Scottish Nationalist leader Nicola Sturgeon may not have a share of power in a Labour coalition government as she had hoped, but the election was a massive victory for her nonetheless.
Some may argue her promising to support Labour may have driven English voters to the Tories, but in Scotland she reigns supreme.
‘‘I think historic is one of these words that’s often overused, but actually in these circumstances, I’m not sure it even quite covers it. The tectonic plates of Scottish politics shifted yesterday. This is a massive, massive result, we saw some swings that have never been seen before in the history of Westminster politics. Clearly, there is an appetite to change in Scotland and there is a very, very strong desire for Scotland’s voice to be heard more loudly, and that’s the job of these 56 SNP MPs that are heading to the House of Commons,” she said.

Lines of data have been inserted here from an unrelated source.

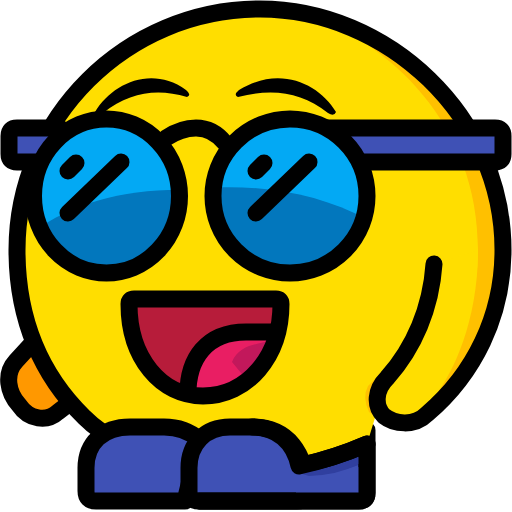
<!DOCTYPE html>
<html lang="en">
<head>
<meta charset="utf-8">
<title>Laughing emoji with glasses</title>
<style>
:root {
  --ink: #000;
  --skin: #ffde00;
  --skin-shade: #ffc000;
  --hand: #ff9800;
  --cloth: #3f51b5;
  --cloth-shade: #303f9f;
  --lens: #03a9f4;
  --lens-shade: #0277bd;
  --mouth: #b71c3a;
  --tongue: #e91e63;
  --tongue-shade: #c2185b;
}
html, body { margin: 0; background: #fff; overflow: hidden; }
svg { display: block; width: 512px; height: 512px; }
.outline { fill: none; stroke: var(--ink); stroke-width: 17; stroke-linecap: round; stroke-linejoin: round; }
.skin { fill: var(--skin); }
.skin-shade { fill: var(--skin-shade); }
.hand { fill: var(--hand); }
.cloth { fill: var(--cloth); }
.cloth-shade { fill: var(--cloth-shade); }
.lens { fill: var(--lens); }
.lens-shade { fill: var(--lens-shade); }
.mouth { fill: var(--mouth); }
.tongue { fill: var(--tongue); }
.tongue-shade { fill: var(--tongue-shade); }
.brow { fill: var(--ink); }
</style>
</head>
<body>
<svg viewBox="0 0 512 512" role="img" aria-label="Laughing yellow emoji in round blue glasses, seated">
  <defs>
    <path id="body" d="M260 9C387 9 503 116 503 250C503 312 478 365 440 402L424 416C408 428 380 420 378 408L367 444Q335 458 299 466L190 468C150 462 112 446 84 417C42 376 17 320 17 250C17 118 126 9 260 9Z"/>
    <path id="mouth-shape" d="M134 299H276Q281 299 281 304C281 357 247 396 203 396C161 396 129 358 129 304Q129 299 134 299Z"/>
    <clipPath id="body-clip"><use href="#body"/></clipPath>
    <clipPath id="mouth-clip"><use href="#mouth-shape"/></clipPath>
    <clipPath id="left-lens-clip"><ellipse cx="106.500" cy="196" rx="73" ry="77"/></clipPath>
    <clipPath id="right-lens-clip"><circle cx="290" cy="196" r="77"/></clipPath>
    <g id="glare" class="outline">
      <path d="M68 171L76 163M68 213L121 162"/>
    </g>
  </defs>

  <g id="far-hand">
    <path class="hand outline" style="fill:var(--hand)" d="M38 337L16 361C4 374 8 393 19 405C29 420 47 422 58 412L84 392Z"/>
  </g>

  <g id="trousers">
    <path class="cloth" d="M180 450H367V493Q367 501 359 501H200Z"/>
    <path class="cloth-shade" d="M299 464L367 446V462Q340 473 307 476Z"/>
    <path class="outline" d="M367 430V493Q367 501 359 501H200"/>
  </g>

  <g id="head">
    <use href="#body" class="skin"/>
    <g clip-path="url(#body-clip)">
      <path class="skin-shade" d="M300 10C391 43 478 124 478 250C478 318 444 376 396 420L440 425L515 330V80L400 0Z"/>
      <path class="skin-shade" d="M402 352L368 386Q362 397 369 412L390 428L400 390Z"/>
      <path class="skin" d="M434 264C430 310 416 343 391 374C375 389 374 406 383 416C396 428 414 422 425 409C457 373 478 315 478 250Z"/>
    </g>
    <path class="outline" d="M299 466Q335 458 367 444M84 417C42 376 17 320 17 250C17 118 126 9 260 9C387 9 503 116 503 250C503 316 474 374 427 414C414 427 394 424 384 416C374 406 375 390 387 378C414 348 431 308 434 264M84 417Q100 433 120 442"/>
  </g>

  <g id="shoes">
    <path class="outline" style="fill:var(--cloth)" d="M96 501H185L200 440Q185 427 164 427H130C103 427 86 443 86 468V491Q86 501 96 501Z"/>
    <path class="outline" style="fill:var(--cloth)" d="M199 501H297Q307 501 307 491C306 453 288 427 252 427H230C205 427 189 444 189 468V491Q189 501 199 501Z"/>
    <path class="cloth" d="M296 469Q302 473 309 475L359 467V493H296Z"/>
    <path class="cloth-shade" d="M299 473Q335 468 359 457V464Q338 475 309 476Z"/>
    <path class="outline" d="M199 501H359Q367 501 367 493V444Q335 458 299 466C294 442 277 427 252 427"/>
  </g>

  <g id="eyebrows">
    <path class="brow" d="M95 112C112 84 151 65 186 90Q192 95 187 97C157 88 130 92 103 113Q97 117 95 112Z"/>
    <path class="brow" d="M336 112C319 84 280 65 239 90Q233 95 238 97C273 88 301 92 328 113Q334 117 336 112Z"/>
  </g>

  <g id="glasses">
    <path class="outline" style="fill:var(--cloth)" d="M60 128H17Q9 128 9 136V154Q9 162 17 162H60Z"/>
    <path class="outline" style="fill:var(--cloth)" d="M320 128H495Q503 128 503 136V154Q503 162 495 162H340Z"/>
    <path class="outline" d="M166 138Q181 128 196 128Q213 128 225 143"/>
    <g id="left-lens">
      <ellipse class="lens" cx="106.500" cy="196" rx="73" ry="77"/>
      <path class="lens-shade" clip-path="url(#left-lens-clip)" d="M25 238C66 205 122 188 190 190V280H25Z"/>
      <ellipse class="outline" cx="106.500" cy="196" rx="73" ry="77"/>
      <use href="#glare"/>
    </g>
    <g id="right-lens">
      <circle class="lens" cx="290" cy="196" r="77"/>
      <path class="lens-shade" clip-path="url(#right-lens-clip)" d="M205 188C270 184 325 196 372 222V280H205Z"/>
      <circle class="outline" cx="290" cy="196" r="77"/>
      <use href="#glare" x="188"/>
    </g>
  </g>

  <g id="laughing-mouth">
    <use href="#mouth-shape" class="mouth"/>
    <g clip-path="url(#mouth-clip)">
      <path class="tongue" d="M188 400C186 357 208 332 246 332H285V400Z"/>
      <path class="tongue-shade" d="M276 337C267 346 241 340 232 362L250 384L290 350Z"/>
      <path class="outline" d="M188 400C186 357 208 332 246 332H285"/>
    </g>
    <use href="#mouth-shape" class="outline"/>
  </g>
</svg>
</body>
</html>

Sturgeon now has a rock-solid mandate in Scotland which, for now, remains in the United Kingdom. But if Britain decides in the EU referendum to quit, it is highly likely Scotland will refuse, and break away.